A chill breeze passed around James and me, and I shivered. He tugged me closer, a charming smile pulling at his lips.
He caught my long hair in his hands, carrying it over my shoulders to curtain my face as he leaned against his car. “I love you.”
“Lawrence!” someone called, and his gaze shifted to the sound while I kept my eyes on him. He looked uncertain, exhausted almost.
“Yeah.” He kissed my forehead.
“Lawrence, come on! We got a game to win, dude.” Ben winked at me from across the high school’s parking lot, a lopsided grin on his face and his duffel bag slung over one shoulder. “You can snuggle with your sweetie later. Hey, Averie.”
Smiling, I lifted a hand and waved before giving James Lawrence, my number nineteen, one last hug.
He squeezed me. “See you in a bit. You’ll be getting a winning kiss tonight. I can feel it.” He grinned, and I chewed on the smile that stretched across my lips as I watched him go before turning around.
My best friends, Nicky and Sydney, would be here soon, but as I scanned the nearby vehicles and the people walking through the gates to the football field, I realized that they were nowhere in sight. Instead of waiting, I headed to the gates and showed my student ID to the teacher responsible for the ticketing tonight.
A few people were already were scattered across the metal seats on the bleachers, most of them being parents. Once I got there, I climbed up to sit on the far-left side and pulled James’s hoodie over my head.
The crowd would multiply soon and everyone would be shoulder to shoulder. Because in Alpen Springs, Colorado, a small mountain city with a population of about sixteen thousand, this was one of the main sources of entertainment.
What felt like minutes later, James ran out onto the field. Moments later, I began to tense.
Our football team wasn’t the best, but we weren’t the worst either. And as time flew by, the former was clear, because now, at almost an hour into this game, things weren’t looking too good for us.
I shifted on the bench, my feet tapping restlessly as I waited with bated breath for the second half of the game to kick off.
James was so competitive and hated losing, so I really wanted our team to win tonight.
We were still down by fourteen points at the end of the third quarter when it became so noisy I could barely hear what Sydney was saying to me.
“I . . . didn’t think . . . catch up . . . win!”
The gist of it was clear enough—we had a chance. We’d caught up, and everyone on the bleachers was just as anxious as the players. Night had fallen upon us so fast that everything outside of the field was dark, non-existent. Kind of like everything was beyond the finite views that surrounded us due to the mountain peaks and hills in every direction.
I loved it here.
Alpen Springs was fresh air and freedom.
I inhaled and caught a whiff of marijuana.
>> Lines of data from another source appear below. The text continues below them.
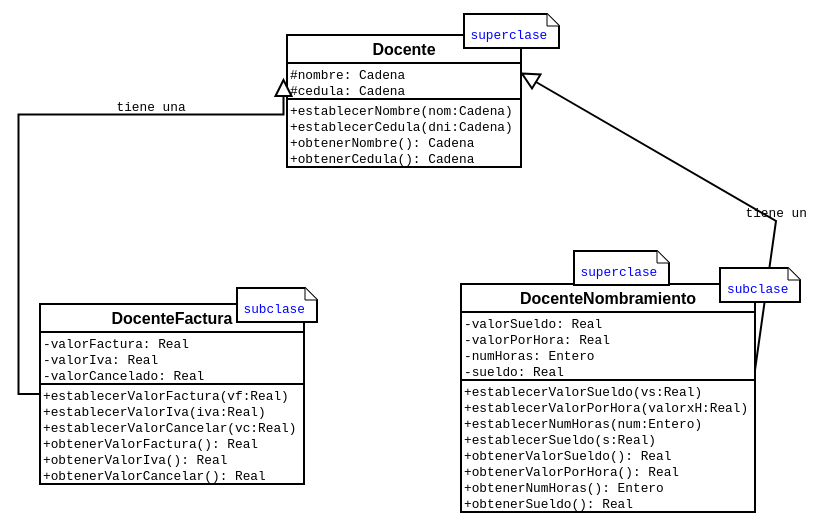
<!DOCTYPE html>
<html lang="es">
<head>
<meta charset="utf-8">
<title>Diagrama de clases Docente</title>
<style>
:root {
  --ink: #000;
  --paper: #fff;
  --stereotype: #00f;
}
* { box-sizing: border-box; margin: 0; padding: 0; }
html, body { width: 824px; height: 524px; overflow: hidden; background: var(--paper); }
.diagram {
  position: relative;
  width: 824px;
  height: 524px;
  overflow: hidden;
  color: var(--ink);
  font: 12.8px/16px "Liberation Mono", monospace;
  white-space: nowrap;
}
.class {
  position: absolute;
  border: 2px solid var(--ink);
  background: var(--paper);
}
.class h2 {
  height: 26px;
  font: bold 16px/28px "Liberation Sans", sans-serif;
  text-align: center;
}
.class ul {
  list-style: none;
  border-top: 2px solid var(--ink);
  padding: 4px 0 0 2px;
  margin-bottom: -2px;
}
.docente { left: 286px; top: 34px; width: 236px; }
.factura { left: 39px; top: 303px; width: 266px; }
.nombramiento { left: 460px; top: 283px; width: 296px; }
.connectors { position: absolute; left: 0; top: 0; fill: none; stroke: var(--ink); stroke-width: 2; }
.connectors .arrowhead { fill: var(--paper); }
.role { position: absolute; }
.note {
  position: absolute;
  height: 36px;
  padding: 15px 0 0 8px;
  color: var(--stereotype);
}
.note svg { position: absolute; left: 0; top: 0; fill: var(--paper); stroke: var(--ink); stroke-width: 2; }
.note .fold { stroke-width: 1; }
.note span { position: relative; }
.note.super { width: 97px; }
.note.sub { width: 82px; }
</style>
</head>
<body>
<main class="diagram">
  <section class="class docente">
    <h2>Docente</h2>
    <ul>
      <li>#nombre: Cadena</li>
      <li>#cedula: Cadena</li>
    </ul>
    <ul>
      <li>+establecerNombre(nom:Cadena)</li>
      <li>+establecerCedula(dni:Cadena)</li>
      <li>+obtenerNombre(): Cadena</li>
      <li>+obtenerCedula(): Cadena</li>
    </ul>
  </section>

  <section class="class factura">
    <h2>DocenteFactura</h2>
    <ul>
      <li>-valorFactura: Real</li>
      <li>-valorIva: Real</li>
      <li>-valorCancelado: Real</li>
    </ul>
    <ul>
      <li>+establecerValorFactura(vf:Real)</li>
      <li>+establecerValorIva(iva:Real)</li>
      <li>+establecerValorCancelar(vc:Real)</li>
      <li>+obtenerValorFactura(): Real</li>
      <li>+obtenerValorIva(): Real</li>
      <li>+obtenerValorCancelar(): Real</li>
    </ul>
  </section>

  <section class="class nombramiento">
    <h2>DocenteNombramiento</h2>
    <ul>
      <li>-valorSueldo: Real</li>
      <li>-valorPorHora: Real</li>
      <li>-numHoras: Entero</li>
      <li>-sueldo: Real</li>
    </ul>
    <ul>
      <li>+establecerValorSueldo(vs:Real)</li>
      <li>+establecerValorPorHora(valorxH:Real)</li>
      <li>+establecerNumHoras(num:Entero)</li>
      <li>+establecerSueldo(s:Real)</li>
      <li>+obtenerValorSueldo(): Real</li>
      <li>+obtenerValorPorHora(): Real</li>
      <li>+obtenerNumHoras(): Entero</li>
      <li>+obtenerSueldo(): Real</li>
    </ul>
  </section>

  <svg class="connectors" width="824" height="524" viewBox="0 0 824 524" aria-hidden="true">
    <polyline points="40,394 18.5,394 18.5,114.5 283.5,114.5 283.5,96"/>
    <polygon class="arrowhead" points="283.5,80 275.5,96 291.5,96"/>
    <polyline points="755,370 776,221 536,82"/>
    <polygon class="arrowhead" points="522,73.5 540.5,74.5 532,88.5"/>
  </svg>

  <span class="role" style="left:116.5px;top:99.5px">tiene una</span>
  <span class="role" style="left:745.5px;top:205.5px">tiene un</span>

  <div class="note super" style="left:462.5px;top:13px">
    <svg width="97" height="36" aria-hidden="true"><path d="M1 1H84L96 13V35H1Z"/><path class="fold" d="M84 1V13H96"/></svg>
    <span>superclase</span>
  </div>
  <div class="note sub" style="left:235.5px;top:286.5px">
    <svg width="82" height="36" aria-hidden="true"><path d="M1 1H69L81 13V35H1Z"/><path class="fold" d="M69 1V13H81"/></svg>
    <span>subclase</span>
  </div>
  <div class="note super" style="left:572.5px;top:249.5px">
    <svg width="97" height="36" aria-hidden="true"><path d="M1 1H84L96 13V35H1Z"/><path class="fold" d="M84 1V13H96"/></svg>
    <span>superclase</span>
  </div>
  <div class="note sub" style="left:719px;top:267px">
    <svg width="82" height="36" aria-hidden="true"><path d="M1 1H69L81 13V35H1Z"/><path class="fold" d="M69 1V13H81"/></svg>
    <span>subclase</span>
  </div>
</main>
</body>
</html>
Regretting the disturbance of said fresh air, I covered my nose with the sleeves of my hoodie. The no-smoking rule became muddied at night, because with a crowd like this, it would be impossible to find the culprit.
As everyone grew quiet, I glanced at the scoreboard.
With one minute and forty seconds remaining in the game, we were only down by one point.
I bit my lip as the line of scrimmage formed at the thirty-five-yard line in the Hollis territory, Alpen Springs North on the offense.
Our quarterback got the ball and shuffled to the side before hurling the football to James. He caught it and took off running as a chant broke out behind me, around me.
“Lawrence, Lawrence, Lawrence!”
My eyes followed James as he ran, did a three-sixty-degree turn, escaping two of the defenses from the other team who stumbled trying to tackle him. Then he was a lone figure running down the field and straight into the end zone for a sixty-five-yard touchdown.
Jumping out of my seat, I screamed, “Yes! Oh my God!” Barely able to hear myself as the crowd went wild.
That was exactly how long the excitement lasted, because in the next second . . . my life would change forever.